PROMPT:
Your answer should be one number, the count of lines in the entries holding the word "points".

(Pictures paired with source code)

%%

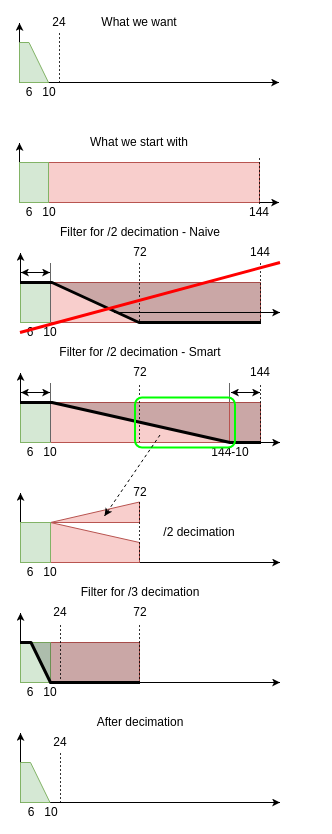
<!DOCTYPE html>
<html lang="en">
<head>
<meta charset="utf-8">
<title>Decimation filters</title>
<style>
:root {
  --ink: #000;
  --paper: #fff;
  --pass-fill: #d5e8d4;
  --pass-line: #82b366;
  --alias-fill: #f8cecc;
  --alias-line: #b85450;
  --tick: #666;
  --reject: #f00;
  --highlight: #0f0;
}
* { box-sizing: border-box; margin: 0; }
html, body { width: 332px; height: 834px; overflow: hidden; background: var(--paper); }
body { font: 12px/14px "Liberation Sans", Arial, sans-serif; color: var(--ink); }
main { display: grid; grid-template-rows: 120px 102px 120px 120px 120px 120px 132px; width: 332px; height: 834px; }
figure { position: relative; }
figcaption { position: absolute; left: 140px; top: 3px; transform: translateX(-50%); white-space: nowrap; }
.wanted figcaption { left: 139px; top: 15px; }
.start figcaption { left: 139px; top: 15px; }
.halved figcaption { left: 199px; top: 63px; }
.result figcaption { top: 13px; }
svg { display: block; width: 100%; height: 100%; overflow: visible; }
text { font-size: 12px; text-anchor: middle; fill: var(--ink); }
.axis { fill: none; stroke: var(--ink); marker-end: url(#arrow); }
.span { stroke: var(--ink); marker-start: url(#arrow); marker-end: url(#arrow); }
.pass { fill: var(--pass-fill); stroke: var(--pass-line); }
.alias { fill: var(--alias-fill); stroke: var(--alias-line); }
.shade { fill: var(--ink); fill-opacity: .19; }
.filter { fill: none; stroke: var(--ink); stroke-width: 3; stroke-linejoin: round; }
.dotted { stroke: var(--ink); stroke-width: .8; stroke-dasharray: 2 2; }
.tick { stroke: var(--tick); }
.leads-to { stroke: var(--ink); stroke-dasharray: 3 3; }
.reject { stroke: var(--reject); stroke-width: 3; }
.highlight { fill: none; stroke: var(--highlight); stroke-width: 2; }
</style>
</head>
<body>
<main>
  <figure class="wanted">
    <figcaption>What we want</figcaption>
    <svg viewBox="0 0 332 120">
      <defs>
        <marker id="arrow" viewBox="0 0 8 8" refX="8" refY="4" markerWidth="8" markerHeight="8" markerUnits="userSpaceOnUse" orient="auto-start-reverse">
          <polygon points="8,4 0,0 2,4 0,8"/>
        </marker>
      </defs>
      <line class="axis" x1="19.5" y1="82.5" x2="19.5" y2="23"/>
      <line class="axis" x1="19.5" y1="82.5" x2="279" y2="82.5"/>
      <polygon class="pass" points="19.5,42.5 29,42.5 48.5,82.5 19.5,82.5"/>
      <line class="dotted" x1="59.5" y1="33" x2="59.5" y2="82"/>
      <text x="59" y="26">24</text>
      <text x="29" y="96">6</text>
      <text x="49" y="96">10</text>
    </svg>
  </figure>

  <figure class="start">
    <figcaption>What we start with</figcaption>
    <svg viewBox="0 120 332 102">
      <line class="axis" x1="19.5" y1="202.5" x2="19.5" y2="143"/>
      <line class="axis" x1="19.5" y1="202.5" x2="279" y2="202.5"/>
      <rect class="alias" x="48.5" y="162.5" width="211" height="40"/>
      <rect class="pass" x="19.5" y="162.5" width="29" height="40"/>
      <line class="dotted" x1="259.5" y1="158" x2="259.5" y2="206"/>
      <text x="29" y="216">6</text>
      <text x="49" y="216">10</text>
      <text x="259" y="216">144</text>
    </svg>
  </figure>

  <figure class="naive">
    <figcaption>Filter for /2 decimation - Naive</figcaption>
    <svg viewBox="0 222 332 120">
      <line class="axis" x1="20.5" y1="322.5" x2="20.5" y2="253"/>
      <rect class="alias" x="50.5" y="282.5" width="210" height="40"/>
      <rect class="pass" x="20.5" y="282.5" width="30" height="40"/>
      <polygon class="shade" points="51,282.5 260.5,282.5 260.5,322.5 139,322.5"/>
      <line class="axis" x1="114" y1="312.5" x2="280" y2="312.5"/>
      <line class="dotted" x1="139.5" y1="263" x2="139.5" y2="322"/>
      <line class="dotted" x1="260.5" y1="263" x2="260.5" y2="322"/>
      <line class="tick" x1="50.5" y1="263" x2="50.5" y2="322"/>
      <line class="span" x1="21" y1="272.5" x2="50" y2="272.5"/>
      <polyline class="filter" points="20,282.5 52,282.5 139,322.5 261,322.5"/>
      <text x="140" y="256">72</text>
      <text x="260" y="256">144</text>
      <text x="30" y="336">6</text>
      <text x="50" y="336">10</text>
      <line class="reject" x1="20" y1="332.5" x2="280" y2="262.5"/>
    </svg>
  </figure>

  <figure class="smart">
    <figcaption>Filter for /2 decimation - Smart</figcaption>
    <svg viewBox="0 342 332 120">
      <line class="axis" x1="20.5" y1="442.5" x2="20.5" y2="373"/>
      <line class="axis" x1="20.5" y1="442.5" x2="280" y2="442.5"/>
      <rect class="alias" x="50.5" y="402.5" width="210" height="40"/>
      <rect class="pass" x="20.5" y="402.5" width="30" height="40"/>
      <polygon class="shade" points="52,402.5 260.5,402.5 260.5,442.5 230,442.5"/>
      <line class="dotted" x1="139.5" y1="385" x2="139.5" y2="442"/>
      <line class="dotted" x1="260.5" y1="385" x2="260.5" y2="442"/>
      <line class="tick" x1="50.5" y1="383" x2="50.5" y2="442"/>
      <line class="tick" x1="229.5" y1="383" x2="229.5" y2="402"/>
      <line class="alias" x1="229.5" y1="402" x2="229.5" y2="442"/>
      <line class="span" x1="21" y1="392.5" x2="50" y2="392.5"/>
      <line class="span" x1="231" y1="392.5" x2="260" y2="392.5"/>
      <polyline class="filter" points="20,402.5 52,402.5 230,442.5 261,442.5"/>
      <text x="140" y="376">72</text>
      <text x="260" y="376">144</text>
      <text x="30" y="456">6</text>
      <text x="50" y="456">10</text>
      <text x="230" y="456">144-10</text>
      <rect class="highlight" x="135" y="397.5" width="100" height="50" rx="7"/>
    </svg>
  </figure>

  <figure class="halved">
    <figcaption>/2 decimation</figcaption>
    <svg viewBox="0 462 332 120">
      <line class="axis" x1="20.5" y1="562.5" x2="20.5" y2="493"/>
      <line class="axis" x1="20.5" y1="562.5" x2="280" y2="562.5"/>
      <polygon class="alias" points="50.5,522.5 139.5,502 139.5,522.5"/>
      <polygon class="alias" points="50.5,522.5 139.5,542.5 139.5,562.5 50.5,562.5"/>
      <rect class="pass" x="20.5" y="522.5" width="30" height="40"/>
      <line class="dotted" x1="139.5" y1="502" x2="139.5" y2="562"/>
      <line class="axis leads-to" x1="160" y1="435" x2="104.5" y2="516"/>
      <text x="140" y="496">72</text>
      <text x="30" y="576">6</text>
      <text x="50" y="576">10</text>
    </svg>
  </figure>

  <figure class="third">
    <figcaption>Filter for /3 decimation</figcaption>
    <svg viewBox="0 582 332 120">
      <line class="axis" x1="20.5" y1="682.5" x2="20.5" y2="613"/>
      <line class="axis" x1="20.5" y1="682.5" x2="280" y2="682.5"/>
      <rect class="alias" x="50.5" y="642.5" width="89" height="40"/>
      <rect class="pass" x="20.5" y="642.5" width="30" height="40"/>
      <polygon class="shade" points="31,642.5 139.5,642.5 139.5,682.5 50.5,682.5"/>
      <line class="dotted" x1="60.5" y1="625" x2="60.5" y2="682"/>
      <line class="dotted" x1="139.5" y1="625" x2="139.5" y2="682"/>
      <polyline class="filter" points="20,642.5 31,642.5 50.5,682.5 140,682.5"/>
      <text x="60" y="616">24</text>
      <text x="140" y="616">72</text>
      <text x="30" y="696">6</text>
      <text x="50" y="696">10</text>
    </svg>
  </figure>

  <figure class="result">
    <figcaption>After decimation</figcaption>
    <svg viewBox="0 702 332 132">
      <line class="axis" x1="20.5" y1="802.5" x2="20.5" y2="733"/>
      <line class="axis" x1="20.5" y1="802.5" x2="280" y2="802.5"/>
      <polygon class="pass" points="20.5,762.5 30.5,762.5 50,802.5 20.5,802.5"/>
      <line class="dotted" x1="60.5" y1="753" x2="60.5" y2="802"/>
      <text x="60" y="746">24</text>
      <text x="31" y="816">6</text>
      <text x="51" y="816">10</text>
    </svg>
  </figure>
</main>
</body>
</html>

%%

RESULT:
11